Deciduous, Shrubs, Trees
Of the ornamental sumacs, deciduous kinds are extremely hardy to cold; they are noted for brilliant fall leaf color and, on female plants, showy clusters of (usually) red fruits that attract birds. They tend to produce suckers, especially if their roots are disturbed by cultivation.
Evergreen species are less hardy.
All sumac species thrive in almost any soil, as long as drainage is good (soggy soils can kill them). Poison oak and poison ivy were once members of the genus Rhus, but they have been reclassified as Toxicodendron.Rhus glabra

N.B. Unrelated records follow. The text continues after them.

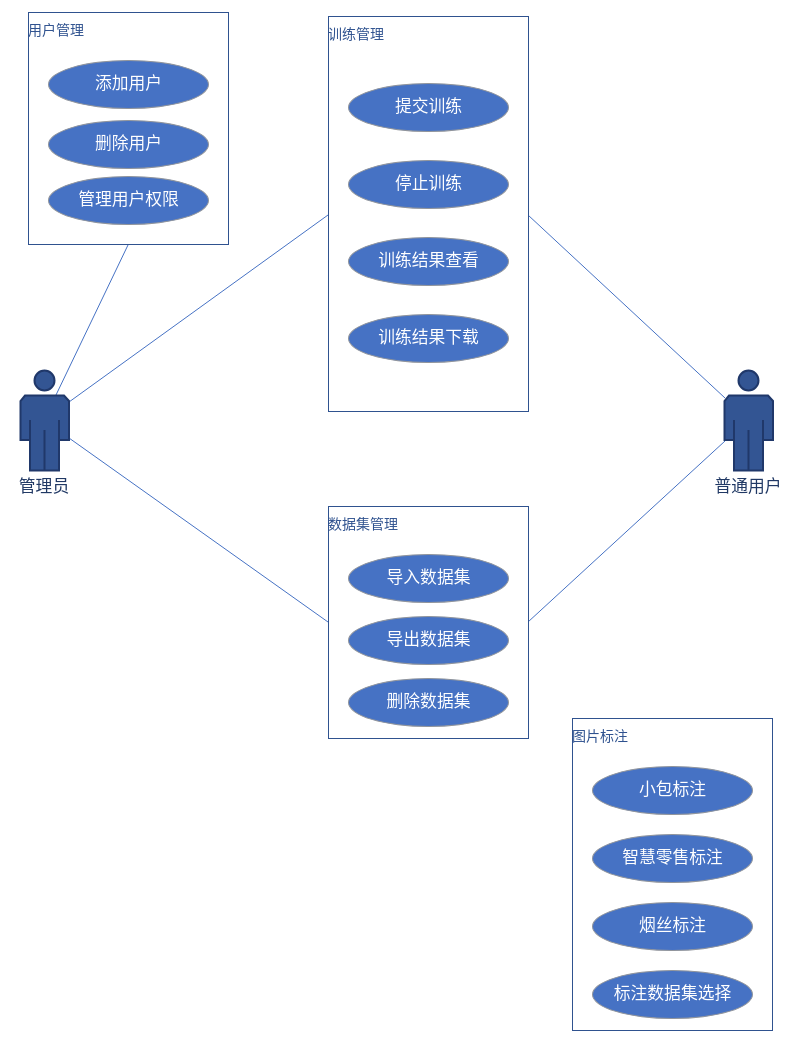
<!DOCTYPE html>
<html lang="zh-CN">
<head>
<meta charset="utf-8">
<title>用例图</title>
<style>
:root {
  --paper: #ffffff;
  --case-fill: #4672c4;
  --case-edge: #91959c;
  --group-edge: #2f528f;
  --link: #4672c4;
  --actor-fill: #335593;
  --actor-edge: #20386a;
  --label: #203864;
}
* { box-sizing: border-box; margin: 0; padding: 0; }
html, body { width: 803px; height: 1043px; overflow: hidden; background: var(--paper); }
body { font-family: "Noto Sans CJK SC", "Noto Sans", sans-serif; }
.diagram { position: relative; width: 803px; height: 1043px; overflow: hidden; }
.links { position: absolute; left: 0; top: 0; display: block; }
.links line { stroke: var(--link); stroke-width: 1; }
.actor-shape { fill: var(--actor-fill); stroke: var(--actor-edge); stroke-width: 2; }

.group {
  position: absolute;
  width: 201px;
  border: 1px solid var(--group-edge);
  background: var(--paper);
  display: flex;
  flex-direction: column;
}
.group h2 {
  flex: none;
  height: 47px;
  margin-left: -1px;
  font-size: 14px;
  font-weight: 400;
  line-height: 32px;
  color: var(--group-edge);
  white-space: nowrap;
}
.cases { list-style: none; display: flex; flex-direction: column; align-items: center; gap: var(--gap); }
.cases li {
  flex: none;
  width: 161px;
  height: 49px;
  padding-bottom: 5px;
  display: flex;
  align-items: center;
  justify-content: center;
  border: 1px solid var(--case-edge);
  border-radius: 50%;
  background: var(--case-fill);
  color: var(--paper);
  font-size: 16.8px;
  line-height: 24px;
  white-space: nowrap;
}
.users { left: 28px; top: 12px; height: 233px; --gap: 11px; }
.users li:last-child { margin-top: -4px; }
.training { left: 328px; top: 16px; height: 396px; --gap: 28px; }
.training h2 { height: 66px; }
.datasets { left: 328px; top: 506px; height: 233px; --gap: 13px; }
.annotation { left: 572px; top: 718px; height: 313px; --gap: 19px; }

.actor-name {
  position: absolute;
  top: 473px;
  width: 100px;
  text-align: center;
  font-size: 16.8px;
  line-height: 24px;
  color: var(--label);
}
.admin { left: -6px; }
.member { left: 698px; }
</style>
</head>
<body>
<main class="diagram">
  <svg class="links" width="803" height="1043" viewBox="0 0 803 1043" aria-hidden="true">
    <defs>
      <g id="actor" class="actor-shape">
        <circle cx="44.5" cy="380.5" r="10"/>
        <path d="M25 395.5H64L69 401V440H59V470.5H30V440H20.5V401Z"/>
        <path d="M30 420V440M59 420V440M44.5 430V470" fill="none"/>
      </g>
    </defs>
    <line x1="128" y1="245" x2="56" y2="395"/>
    <line x1="69" y1="402" x2="328" y2="215"/>
    <line x1="69" y1="438" x2="328" y2="622"/>
    <line x1="528" y1="215" x2="725" y2="398"/>
    <line x1="528" y1="622" x2="725" y2="441"/>
    <use href="#actor"/>
    <use href="#actor" x="704"/>
  </svg>

  <section class="group users">
    <h2>用户管理</h2>
    <ul class="cases">
      <li>添加用户</li>
      <li>删除用户</li>
      <li>管理用户权限</li>
    </ul>
  </section>

  <section class="group training">
    <h2>训练管理</h2>
    <ul class="cases">
      <li>提交训练</li>
      <li>停止训练</li>
      <li>训练结果查看</li>
      <li>训练结果下载</li>
    </ul>
  </section>

  <section class="group datasets">
    <h2>数据集管理</h2>
    <ul class="cases">
      <li>导入数据集</li>
      <li>导出数据集</li>
      <li>删除数据集</li>
    </ul>
  </section>

  <section class="group annotation">
    <h2>图片标注</h2>
    <ul class="cases">
      <li>小包标注</li>
      <li>智慧零售标注</li>
      <li>烟丝标注</li>
      <li>标注数据集选择</li>
    </ul>
  </section>

  <p class="actor-name admin">管理员</p>
  <p class="actor-name member">普通用户</p>
</main>
</body>
</html>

Native to much of North America. Upright grower to 10 ft., sometimes treelike to 20 ft. Spreads widely by suckers; in the wild, forms large patches. Looks much like Rhus typhina and has the same garden uses, but usually grows lower and does not have velvety branches. Leaves divided into 11 to 23 tooth-edged, rather narrow, 2- to 5-in.-long leaflets that are deep green above, whitish beneath; foliage turns scarlet in fall. Inconspicuous flowers in early summer are followed by showy clusters of scarlet fruits that remain on bare branches well into winter.
Native to much of North America. Upright grower to 10 ft., sometimes treelike to 20 ft. Spreads widely...
From the eastern U.S. Grows to 3–9 ft. tall, 1–3 ft. wide, with a clump of hollow stems se...
Native from California’s desert mountains east to New Mexico and Texas and north to Wyoming. Gro...